Material provided below:

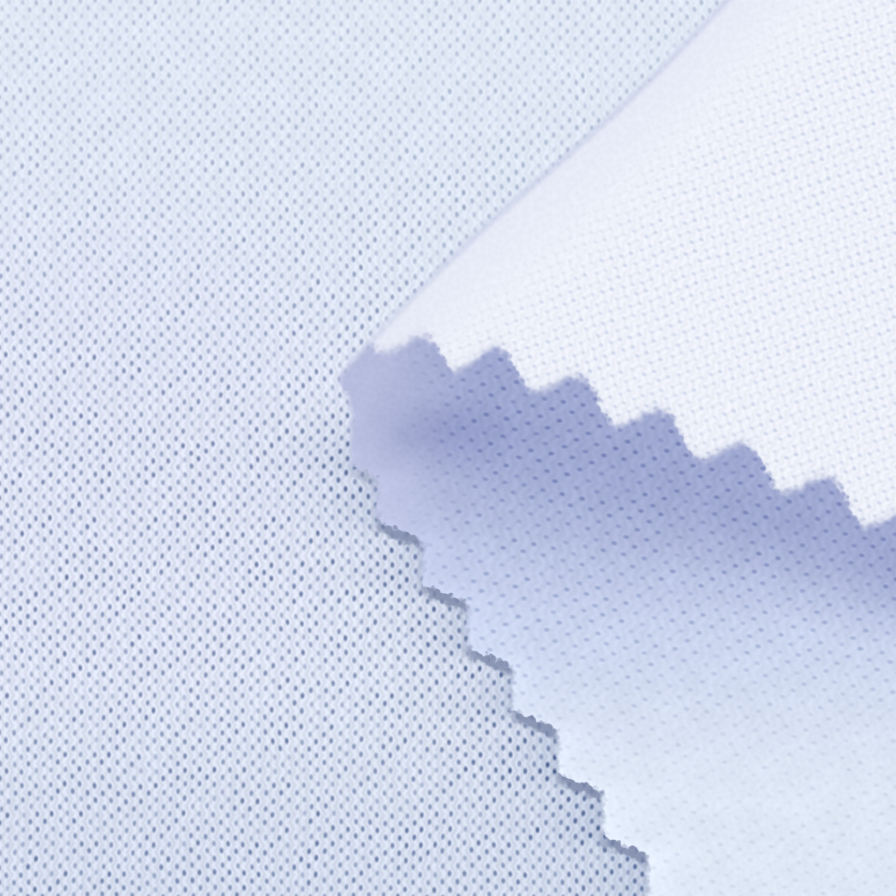
This texture is drawn by a three.js fragment shader. Its source:

```glsl
varying vec2 vUv;

vec2 hash2(vec2 p) {
  return fract(sin(vec2(dot(p, vec2(127.1, 311.7)), dot(p, vec2(269.5, 183.3)))) * 4375.85);
}

// Distance to the nearest scattered cell centre
float cellular(vec2 p) {
  float nearest = 1.0;
  for (int y = -1; y <= 1; y++) {
    for (int x = -1; x <= 1; x++) {
      vec2 cell = floor(p) + vec2(float(x), float(y));
      nearest = min(nearest, length(cell + hash2(cell) - p));
    }
  }
  return nearest;
}

vec2 rotate(vec2 p, float angle) {
  float c = cos(angle), s = sin(angle);
  return vec2(c * p.x + s * p.y, c * p.y - s * p.x);
}

// One lattice of holes, each with its own strength and offset
float holes(vec2 p, vec2 radius) {
  vec2 random = hash2(floor(p));
  float d = length((fract(p) - 0.5 + 0.12 * (random - 0.5)) / radius);
  return (0.45 + 0.55 * random.x) * (1.0 - smoothstep(0.2, 1.6, d));
}

// Staggered knit: x is the hole mask, y the slanted yarn of the loops
vec2 knit(vec2 p, vec2 radius) {
  p += 0.08 * sin(p.yx * 0.7 + 2.0 * sin(p * 0.31));
  float zigzag = abs(fract(p.y) - 0.5);
  float yarn = sin(6.2832 * (2.0 * p.x + zigzag));
  return vec2(max(holes(p, radius), holes(p + 0.5, radius)), yarn);
}

// Straight run of the flap border, and its pinked outline
float flapLine(float x) {
  return 0.564 - 0.404 * (x - 0.592) - 0.026 * (1.0 - smoothstep(0.41, 0.592, x));
}

float flapEdge(float x) {
  float right = smoothstep(0.41, 0.592, x);
  float p = fract((x - 0.592 - 0.016 * (1.0 - right)) / 0.0928);
  float tooth = smoothstep(0.0, 1.0, min(p / 0.6, (1.0 - p) / 0.36));
  return flapLine(x) + mix(0.028, 0.036, right) * tooth;
}

// Left limit of the underside, stepping right on the way down
float underEdge(float down) {
  float k = (down - 0.6055) / 0.0703;
  float steps = 0.471 + 0.0503 * (floor(k) + smoothstep(0.6, 1.0, fract(k)));
  float tip = 0.392 - 0.014 * exp(-pow((down - 0.423) / 0.018, 2.0));
  return max(steps, tip);
}

void main() {
  vec2 uv = vUv;
  float grain = cellular(uv * 150.0) - 0.45;
  float mottle = cellular(uv * 28.0) - 0.45;
  vec2 q = uv + 0.0013 * sin(uv.yx * 260.0 + 3.0 * sin(uv * 140.0)) + 0.004 * grain;
  float down = 1.0 - q.y;

  // Region masks
  float foldLine = 0.622 + 0.955 * (uv.x - 0.417) + 0.006 * sin((uv.x - 0.417) * 16.0);
  float cloth = smoothstep(-0.01, 0.01, foldLine - uv.y);
  float toFlap = q.y - flapEdge(q.x);
  float flap = cloth * smoothstep(-0.007, 0.007, toFlap);
  float toUnder = q.x - underEdge(down);
  float under = cloth * smoothstep(-0.005, 0.005, toUnder);
  float rim = smoothstep(-0.009, 0.01, q.x - underEdge(down - 0.012));

  // Flat base cloth
  float focus = mix(1.0, 0.42, smoothstep(0.4, 1.0, uv.y)) * (1.0 + 0.3 * mottle);
  vec3 base = mix(vec3(0.878, 0.907, 0.962), vec3(0.885, 0.918, 0.966), smoothstep(0.3, 1.0, uv.y));
  vec2 haze = uv - vec2(0.1, 0.5);
  base = mix(base, vec3(0.883, 0.895, 0.965), 0.6 * exp(-8.0 * dot(haze, haze)));
  base -= vec3(0.035, 0.03, 0.02) * (1.0 - smoothstep(0.0, 0.3, uv.y));
  vec2 stitch = knit(uv / vec2(0.0165, 0.0165), vec2(0.135, 0.2));
  float nearby = exp(-max(-toUnder, 0.0) / 0.05) * (1.0 - smoothstep(0.46, 0.58, uv.y));
  base += 0.03 * stitch.y * focus;
  base -= vec3(0.4, 0.365, 0.28) * stitch.x * focus * (1.0 + 0.3 * nearby);
  base -= vec3(0.1, 0.09, 0.065) * nearby;
  vec3 col = base + 0.015 * mottle;

  // Soft dark thickness below each step
  float rimShade = rim * (1.0 - smoothstep(0.4, 0.52, uv.y));
  col = mix(col, vec3(0.5, 0.545, 0.67), 0.85 * rimShade);

  // Shaded underside
  float depth = max(flapLine(uv.x) + 0.015 - uv.y, 0.0);
  float span = mix(0.3, 0.16, smoothstep(0.5, 1.0, uv.x));
  float light = smoothstep(0.2, 1.0, depth / span);
  vec3 inner = mix(vec3(0.63, 0.665, 0.825), vec3(0.79, 0.83, 0.935), light);
  inner = mix(inner, vec3(0.875, 0.91, 0.963), 1.0 - smoothstep(0.1, 0.34, uv.y));
  float curl = 1.0 - smoothstep(0.38, 0.55, uv.x);
  inner = mix(inner, vec3(0.745, 0.765, 0.885), 0.8 * curl);
  vec2 crease = (uv - vec2(0.49, 0.515)) / vec2(0.07, 0.03);
  inner -= vec3(0.06, 0.06, 0.04) * exp(-dot(crease, crease));
  inner += 0.04 * exp(-max(toUnder, 0.0) / 0.03) * (1.0 - smoothstep(0.4, 0.6, uv.y));
  vec2 weave = knit(rotate(uv, -0.2) / vec2(0.0225, 0.0205), vec2(0.14, 0.11));
  float clear = smoothstep(0.42, 0.56, uv.x) * mix(0.35, 1.0, smoothstep(0.12, 0.35, uv.y));
  inner += clear * (0.012 * weave.y - vec3(0.17, 0.155, 0.11) * weave.x);
  col = mix(col, inner + 0.02 * mottle, under);

  // Bright folded flap with a frayed border
  float fromFold = foldLine - uv.y;
  vec3 top = mix(vec3(0.905, 0.92, 0.97), vec3(0.935, 0.948, 0.982), smoothstep(0.0, 0.12, fromFold));
  vec2 fine = knit(rotate(uv, -0.45) / vec2(0.0165, 0.0155), vec2(0.17, 0.14));
  top += smoothstep(0.02, 0.2, fromFold) * (0.014 * fine.y - vec3(0.12, 0.1, 0.06) * fine.x);
  top -= vec3(0.06, 0.06, 0.04) * exp(-max(toFlap, 0.0) / 0.006);
  col = mix(col, top, flap);

  gl_FragColor = vec4(col + 0.025 * grain, 1.0);
}
```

End of Material provided.

## Required work:
From the data above, write out everything exactly except the pictures.

## Answer space:
This texture is drawn by a three.js fragment shader. Its source:

```glsl
varying vec2 vUv;

vec2 hash2(vec2 p) {
  return fract(sin(vec2(dot(p, vec2(127.1, 311.7)), dot(p, vec2(269.5, 183.3)))) * 4375.85);
}

// Distance to the nearest scattered cell centre
float cellular(vec2 p) {
  float nearest = 1.0;
  for (int y = -1; y <= 1; y++) {
    for (int x = -1; x <= 1; x++) {
      vec2 cell = floor(p) + vec2(float(x), float(y));
      nearest = min(nearest, length(cell + hash2(cell) - p));
    }
  }
  return nearest;
}

vec2 rotate(vec2 p, float angle) {
  float c = cos(angle), s = sin(angle);
  return vec2(c * p.x + s * p.y, c * p.y - s * p.x);
}

// One lattice of holes, each with its own strength and offset
float holes(vec2 p, vec2 radius) {
  vec2 random = hash2(floor(p));
  float d = length((fract(p) - 0.5 + 0.12 * (random - 0.5)) / radius);
  return (0.45 + 0.55 * random.x) * (1.0 - smoothstep(0.2, 1.6, d));
}

// Staggered knit: x is the hole mask, y the slanted yarn of the loops
vec2 knit(vec2 p, vec2 radius) {
  p += 0.08 * sin(p.yx * 0.7 + 2.0 * sin(p * 0.31));
  float zigzag = abs(fract(p.y) - 0.5);
  float yarn = sin(6.2832 * (2.0 * p.x + zigzag));
  return vec2(max(holes(p, radius), holes(p + 0.5, radius)), yarn);
}

// Straight run of the flap border, and its pinked outline
float flapLine(float x) {
  return 0.564 - 0.404 * (x - 0.592) - 0.026 * (1.0 - smoothstep(0.41, 0.592, x));
}

float flapEdge(float x) {
  float right = smoothstep(0.41, 0.592, x);
  float p = fract((x - 0.592 - 0.016 * (1.0 - right)) / 0.0928);
  float tooth = smoothstep(0.0, 1.0, min(p / 0.6, (1.0 - p) / 0.36));
  return flapLine(x) + mix(0.028, 0.036, right) * tooth;
}

// Left limit of the underside, stepping right on the way down
float underEdge(float down) {
  float k = (down - 0.6055) / 0.0703;
  float steps = 0.471 + 0.0503 * (floor(k) + smoothstep(0.6, 1.0, fract(k)));
  float tip = 0.392 - 0.014 * exp(-pow((down - 0.423) / 0.018, 2.0));
  return max(steps, tip);
}

void main() {
  vec2 uv = vUv;
  float grain = cellular(uv * 150.0) - 0.45;
  float mottle = cellular(uv * 28.0) - 0.45;
  vec2 q = uv + 0.0013 * sin(uv.yx * 260.0 + 3.0 * sin(uv * 140.0)) + 0.004 * grain;
  float down = 1.0 - q.y;

  // Region masks
  float foldLine = 0.622 + 0.955 * (uv.x - 0.417) + 0.006 * sin((uv.x - 0.417) * 16.0);
  float cloth = smoothstep(-0.01, 0.01, foldLine - uv.y);
  float toFlap = q.y - flapEdge(q.x);
  float flap = cloth * smoothstep(-0.007, 0.007, toFlap);
  float toUnder = q.x - underEdge(down);
  float under = cloth * smoothstep(-0.005, 0.005, toUnder);
  float rim = smoothstep(-0.009, 0.01, q.x - underEdge(down - 0.012));

  // Flat base cloth
  float focus = mix(1.0, 0.42, smoothstep(0.4, 1.0, uv.y)) * (1.0 + 0.3 * mottle);
  vec3 base = mix(vec3(0.878, 0.907, 0.962), vec3(0.885, 0.918, 0.966), smoothstep(0.3, 1.0, uv.y));
  vec2 haze = uv - vec2(0.1, 0.5);
  base = mix(base, vec3(0.883, 0.895, 0.965), 0.6 * exp(-8.0 * dot(haze, haze)));
  base -= vec3(0.035, 0.03, 0.02) * (1.0 - smoothstep(0.0, 0.3, uv.y));
  vec2 stitch = knit(uv / vec2(0.0165, 0.0165), vec2(0.135, 0.2));
  float nearby = exp(-max(-toUnder, 0.0) / 0.05) * (1.0 - smoothstep(0.46, 0.58, uv.y));
  base += 0.03 * stitch.y * focus;
  base -= vec3(0.4, 0.365, 0.28) * stitch.x * focus * (1.0 + 0.3 * nearby);
  base -= vec3(0.1, 0.09, 0.065) * nearby;
  vec3 col = base + 0.015 * mottle;

  // Soft dark thickness below each step
  float rimShade = rim * (1.0 - smoothstep(0.4, 0.52, uv.y));
  col = mix(col, vec3(0.5, 0.545, 0.67), 0.85 * rimShade);

  // Shaded underside
  float depth = max(flapLine(uv.x) + 0.015 - uv.y, 0.0);
  float span = mix(0.3, 0.16, smoothstep(0.5, 1.0, uv.x));
  float light = smoothstep(0.2, 1.0, depth / span);
  vec3 inner = mix(vec3(0.63, 0.665, 0.825), vec3(0.79, 0.83, 0.935), light);
  inner = mix(inner, vec3(0.875, 0.91, 0.963), 1.0 - smoothstep(0.1, 0.34, uv.y));
  float curl = 1.0 - smoothstep(0.38, 0.55, uv.x);
  inner = mix(inner, vec3(0.745, 0.765, 0.885), 0.8 * curl);
  vec2 crease = (uv - vec2(0.49, 0.515)) / vec2(0.07, 0.03);
  inner -= vec3(0.06, 0.06, 0.04) * exp(-dot(crease, crease));
  inner += 0.04 * exp(-max(toUnder, 0.0) / 0.03) * (1.0 - smoothstep(0.4, 0.6, uv.y));
  vec2 weave = knit(rotate(uv, -0.2) / vec2(0.0225, 0.0205), vec2(0.14, 0.11));
  float clear = smoothstep(0.42, 0.56, uv.x) * mix(0.35, 1.0, smoothstep(0.12, 0.35, uv.y));
  inner += clear * (0.012 * weave.y - vec3(0.17, 0.155, 0.11) * weave.x);
  col = mix(col, inner + 0.02 * mottle, under);

  // Bright folded flap with a frayed border
  float fromFold = foldLine - uv.y;
  vec3 top = mix(vec3(0.905, 0.92, 0.97), vec3(0.935, 0.948, 0.982), smoothstep(0.0, 0.12, fromFold));
  vec2 fine = knit(rotate(uv, -0.45) / vec2(0.0165, 0.0155), vec2(0.17, 0.14));
  top += smoothstep(0.02, 0.2, fromFold) * (0.014 * fine.y - vec3(0.12, 0.1, 0.06) * fine.x);
  top -= vec3(0.06, 0.06, 0.04) * exp(-max(toFlap, 0.0) / 0.006);
  col = mix(col, top, flap);

  gl_FragColor = vec4(col + 0.025 * grain, 1.0);
}
```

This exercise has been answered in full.